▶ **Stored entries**
━━━━━━━━

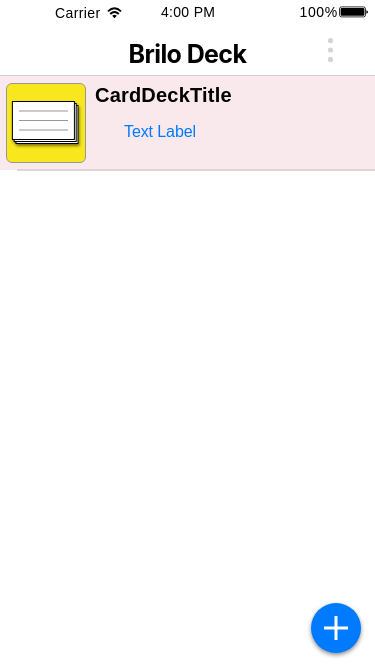
<!DOCTYPE html>
<html lang="en">
<head>
<meta charset="utf-8">
<title>Card decks</title>
<style>
:root {
  --ink: #000;
  --accent: #007aff;
  --row: #f9e8ec;
  --line: #d2cdd0;
  --muted: #d3d3d8;
  --deck: #f9e71e;
  --deck-edge: #979797;
}
* { box-sizing: border-box; margin: 0; }
body {
  width: 375px; height: 667px; overflow: hidden;
  background: #fff; color: var(--ink);
  font-family: "Liberation Sans", Arial, sans-serif;
}
.screen { position: relative; width: 375px; height: 667px; overflow: hidden; }
svg { display: block; }
.status-bar {
  display: grid; grid-template-columns: 1fr 56px 1fr; align-items: center;
  height: 24px; padding: 0 7px 0 55px;
  grid-template-columns: 106px 56px 1fr;
  font-size: 14px; line-height: 16px; white-space: nowrap;
}
.carrier { display: flex; align-items: center; gap: 6px; letter-spacing: .4px; padding-top: 2px; }
.time { letter-spacing: .3px; }
.battery { display: flex; justify-content: flex-end; align-items: center; gap: 1px; letter-spacing: .7px; }
.nav-bar {
  display: grid; grid-template-columns: 48px 1fr 48px; align-items: center;
  height: 52px; padding: 0 10px; border-bottom: 1px solid var(--line);
}
.app-name {
  grid-column: 2; text-align: center; padding-top: 8px;
  font: 700 25px/30px Inter, Roboto, sans-serif; letter-spacing: -.6px; white-space: nowrap;
}
.more { justify-self: start; color: var(--muted); }
.deck-row {
  position: relative; display: flex; gap: 9px; height: 94px; padding: 7px 6px;
  background: var(--row);
}
.deck-row::after {
  content: ""; position: absolute; left: 17px; right: 0; bottom: -1px;
  height: 2px; background: #dcd6d9;
}
.deck-title { font-size: 20px; line-height: 24px; letter-spacing: .2px; }
.deck-label {
  padding: 15px 0 0 29px; font-size: 16px; line-height: 20px;
  letter-spacing: -.1px; color: var(--accent);
}
.add-button {
  position: absolute; left: 311px; top: 603px; width: 50px; height: 50px;
  display: grid; place-items: center; border-radius: 50%;
  background: var(--accent); color: #fff; box-shadow: 0 2px 4px rgba(0, 0, 0, .45);
}
</style>
</head>
<body>
<main class="screen">
  <div class="status-bar">
    <div class="carrier">
      <span>Carrier</span>
      <svg width="15" height="12" viewBox="0 0 15 12" fill="none" stroke="currentColor" stroke-width="1.9" aria-label="Wi-Fi" role="img">
        <path d="M1 4.4Q7.5-1.8 14 4.4M3.2 7Q7.5 2.8 11.8 7"/>
        <path d="M7.5 11.2 5.2 8.8Q7.5 6.8 9.8 8.8Z" fill="currentColor" stroke="none"/>
      </svg>
    </div>
    <span class="time">4:00 PM</span>
    <div class="battery">
      <span>100%</span>
      <svg width="29" height="12" viewBox="0 0 29 12" aria-label="Battery full" role="img">
        <rect x=".5" y=".9" width="26" height="10" rx="2" fill="none" stroke="currentColor" stroke-width=".8"/>
        <rect x="1.6" y="2" width="23.8" height="7.8" rx="1"/>
        <path d="M27.4 4.2Q29 4.8 29 6T27.4 7.8Z"/>
      </svg>
    </div>
  </div>

  <header class="nav-bar">
    <h1 class="app-name">Brilo Deck</h1>
    <svg class="more" width="30" height="26" viewBox="0 0 30 26" fill="currentColor" aria-label="More options" role="img">
      <circle cx="13.5" cy="3.6" r="2.6"/>
      <circle cx="13.5" cy="13" r="2.6"/>
      <circle cx="13.5" cy="22.4" r="2.6"/>
    </svg>
  </header>

  <section class="deck-row">
    <svg class="deck-icon" width="80" height="80" viewBox="0 0 80 80" aria-label="Stack of cards" role="img">
      <defs>
        <filter id="soft-shadow" x="-20%" y="-20%" width="140%" height="150%">
          <feDropShadow dx="1" dy="2" stdDeviation="1.5" flood-opacity=".5"/>
        </filter>
        <rect id="card" width="62" height="38" fill="#fff" stroke="#000"/>
      </defs>
      <rect x=".5" y=".5" width="79" height="79" rx="5.5" fill="var(--deck)" stroke="var(--deck-edge)"/>
      <g filter="url(#soft-shadow)">
        <use href="#card" x="10" y="22.5"/>
        <use href="#card" x="8.2" y="20.5"/>
        <use href="#card" x="6.4" y="18.5"/>
      </g>
      <path d="M13 28H62M13 37.5H62M13 47H62" stroke="#979797"/>
    </svg>
    <div class="deck-text">
      <h2 class="deck-title">CardDeckTitle</h2>
      <p class="deck-label">Text Label</p>
    </div>
  </section>

  <div class="add-button" role="img" aria-label="Add">
    <svg width="24" height="24" viewBox="0 0 24 24" stroke="currentColor" stroke-width="3">
      <path d="M12 0V24M0 12H24"/>
    </svg>
  </div>
</main>
</body>
</html>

━━━━━━━━

▶ **Task objective**
Every line above holding the string "href" should be listed.

▶ **Result of this task**
        <use href="#card" x="10" y="22.5"/>
        <use href="#card" x="8.2" y="20.5"/>
        <use href="#card" x="6.4" y="18.5"/>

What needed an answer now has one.